- The task:
Below are some entries; state how many of their lines contain the word "absolute", with nothing else in the reply.

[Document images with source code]

--------

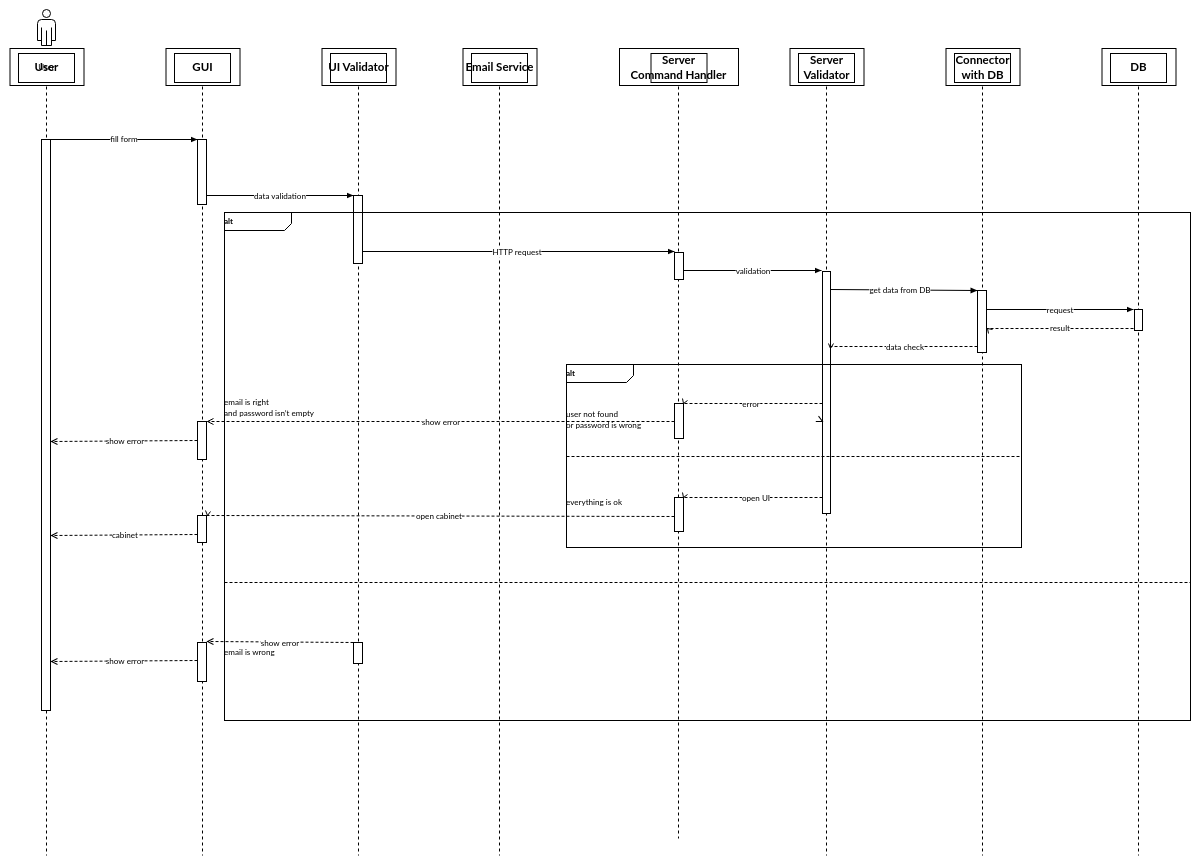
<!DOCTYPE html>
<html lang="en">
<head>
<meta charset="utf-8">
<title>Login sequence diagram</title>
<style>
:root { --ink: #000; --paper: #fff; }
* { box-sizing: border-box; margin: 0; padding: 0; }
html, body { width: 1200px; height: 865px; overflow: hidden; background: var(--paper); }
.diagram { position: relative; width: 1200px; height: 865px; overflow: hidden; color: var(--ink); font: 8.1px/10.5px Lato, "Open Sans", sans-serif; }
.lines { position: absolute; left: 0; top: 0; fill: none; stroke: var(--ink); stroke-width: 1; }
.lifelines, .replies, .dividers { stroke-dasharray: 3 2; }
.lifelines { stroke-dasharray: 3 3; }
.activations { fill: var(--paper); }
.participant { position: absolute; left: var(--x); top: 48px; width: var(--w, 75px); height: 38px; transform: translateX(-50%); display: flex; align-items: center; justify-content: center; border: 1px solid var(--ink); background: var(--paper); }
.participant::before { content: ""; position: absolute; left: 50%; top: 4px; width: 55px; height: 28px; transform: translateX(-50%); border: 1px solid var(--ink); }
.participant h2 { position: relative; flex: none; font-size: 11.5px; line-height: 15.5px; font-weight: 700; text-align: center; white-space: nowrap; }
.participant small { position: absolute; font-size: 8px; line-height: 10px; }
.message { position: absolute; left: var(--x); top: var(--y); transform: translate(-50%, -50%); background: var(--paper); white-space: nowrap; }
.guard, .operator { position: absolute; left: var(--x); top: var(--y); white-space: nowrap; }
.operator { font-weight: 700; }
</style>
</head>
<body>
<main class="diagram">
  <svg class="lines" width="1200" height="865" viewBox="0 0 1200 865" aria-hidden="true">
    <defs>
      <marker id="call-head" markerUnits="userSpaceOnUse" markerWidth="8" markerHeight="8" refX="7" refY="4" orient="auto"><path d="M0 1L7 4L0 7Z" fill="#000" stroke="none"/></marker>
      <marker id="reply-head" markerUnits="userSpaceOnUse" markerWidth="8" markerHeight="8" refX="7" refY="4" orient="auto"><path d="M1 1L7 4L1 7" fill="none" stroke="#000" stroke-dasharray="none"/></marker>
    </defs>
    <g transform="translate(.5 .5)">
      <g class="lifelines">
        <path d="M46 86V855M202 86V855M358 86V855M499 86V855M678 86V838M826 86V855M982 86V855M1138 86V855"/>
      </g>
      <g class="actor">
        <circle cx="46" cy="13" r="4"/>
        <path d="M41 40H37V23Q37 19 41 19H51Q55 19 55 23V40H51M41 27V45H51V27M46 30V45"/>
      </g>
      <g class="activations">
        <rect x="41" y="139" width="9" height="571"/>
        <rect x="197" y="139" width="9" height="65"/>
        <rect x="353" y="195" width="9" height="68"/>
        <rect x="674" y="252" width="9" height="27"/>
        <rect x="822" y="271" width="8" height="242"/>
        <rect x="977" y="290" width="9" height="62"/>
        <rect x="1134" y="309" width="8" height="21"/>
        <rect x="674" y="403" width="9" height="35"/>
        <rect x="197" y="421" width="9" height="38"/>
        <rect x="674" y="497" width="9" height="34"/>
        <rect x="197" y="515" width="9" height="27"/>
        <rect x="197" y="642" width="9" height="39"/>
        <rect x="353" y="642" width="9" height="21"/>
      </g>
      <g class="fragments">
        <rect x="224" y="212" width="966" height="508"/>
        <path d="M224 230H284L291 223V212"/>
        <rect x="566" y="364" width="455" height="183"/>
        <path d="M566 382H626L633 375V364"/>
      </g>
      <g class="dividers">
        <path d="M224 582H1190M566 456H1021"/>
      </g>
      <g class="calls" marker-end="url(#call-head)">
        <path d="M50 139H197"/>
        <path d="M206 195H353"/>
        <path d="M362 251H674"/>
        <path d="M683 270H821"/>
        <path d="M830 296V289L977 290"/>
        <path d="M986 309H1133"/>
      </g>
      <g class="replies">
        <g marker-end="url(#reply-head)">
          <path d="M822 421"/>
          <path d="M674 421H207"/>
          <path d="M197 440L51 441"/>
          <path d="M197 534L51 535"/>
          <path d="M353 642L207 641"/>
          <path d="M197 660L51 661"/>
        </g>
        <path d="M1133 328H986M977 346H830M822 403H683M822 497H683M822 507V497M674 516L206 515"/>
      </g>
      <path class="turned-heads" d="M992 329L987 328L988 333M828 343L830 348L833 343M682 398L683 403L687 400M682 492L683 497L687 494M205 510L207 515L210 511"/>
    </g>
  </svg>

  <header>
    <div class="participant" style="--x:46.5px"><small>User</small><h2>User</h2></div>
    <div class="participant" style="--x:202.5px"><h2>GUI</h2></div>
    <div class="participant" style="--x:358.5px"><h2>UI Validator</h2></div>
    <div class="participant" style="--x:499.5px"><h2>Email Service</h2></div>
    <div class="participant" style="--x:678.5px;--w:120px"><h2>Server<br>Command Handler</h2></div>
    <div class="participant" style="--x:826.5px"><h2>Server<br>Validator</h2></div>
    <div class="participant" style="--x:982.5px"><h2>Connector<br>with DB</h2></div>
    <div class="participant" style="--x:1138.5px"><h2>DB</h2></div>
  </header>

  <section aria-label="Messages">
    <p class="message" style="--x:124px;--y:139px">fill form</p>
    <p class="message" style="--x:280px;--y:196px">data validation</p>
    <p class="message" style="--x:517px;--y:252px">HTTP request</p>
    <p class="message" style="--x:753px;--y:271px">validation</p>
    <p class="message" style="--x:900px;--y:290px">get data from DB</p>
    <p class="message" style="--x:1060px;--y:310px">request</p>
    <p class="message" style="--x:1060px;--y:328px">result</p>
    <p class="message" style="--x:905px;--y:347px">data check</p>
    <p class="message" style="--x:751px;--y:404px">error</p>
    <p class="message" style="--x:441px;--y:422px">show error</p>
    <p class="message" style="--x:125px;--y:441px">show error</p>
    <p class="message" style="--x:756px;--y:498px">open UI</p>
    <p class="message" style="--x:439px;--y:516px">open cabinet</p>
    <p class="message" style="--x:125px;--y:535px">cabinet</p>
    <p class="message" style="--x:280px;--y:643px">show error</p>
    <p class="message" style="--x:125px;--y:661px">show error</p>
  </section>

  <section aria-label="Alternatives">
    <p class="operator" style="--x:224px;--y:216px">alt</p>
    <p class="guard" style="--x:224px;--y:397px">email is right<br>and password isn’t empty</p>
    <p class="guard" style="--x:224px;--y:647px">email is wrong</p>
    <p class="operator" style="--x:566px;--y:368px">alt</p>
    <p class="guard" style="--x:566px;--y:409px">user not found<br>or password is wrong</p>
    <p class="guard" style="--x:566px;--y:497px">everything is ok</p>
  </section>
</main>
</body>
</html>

--------

- Task result:
6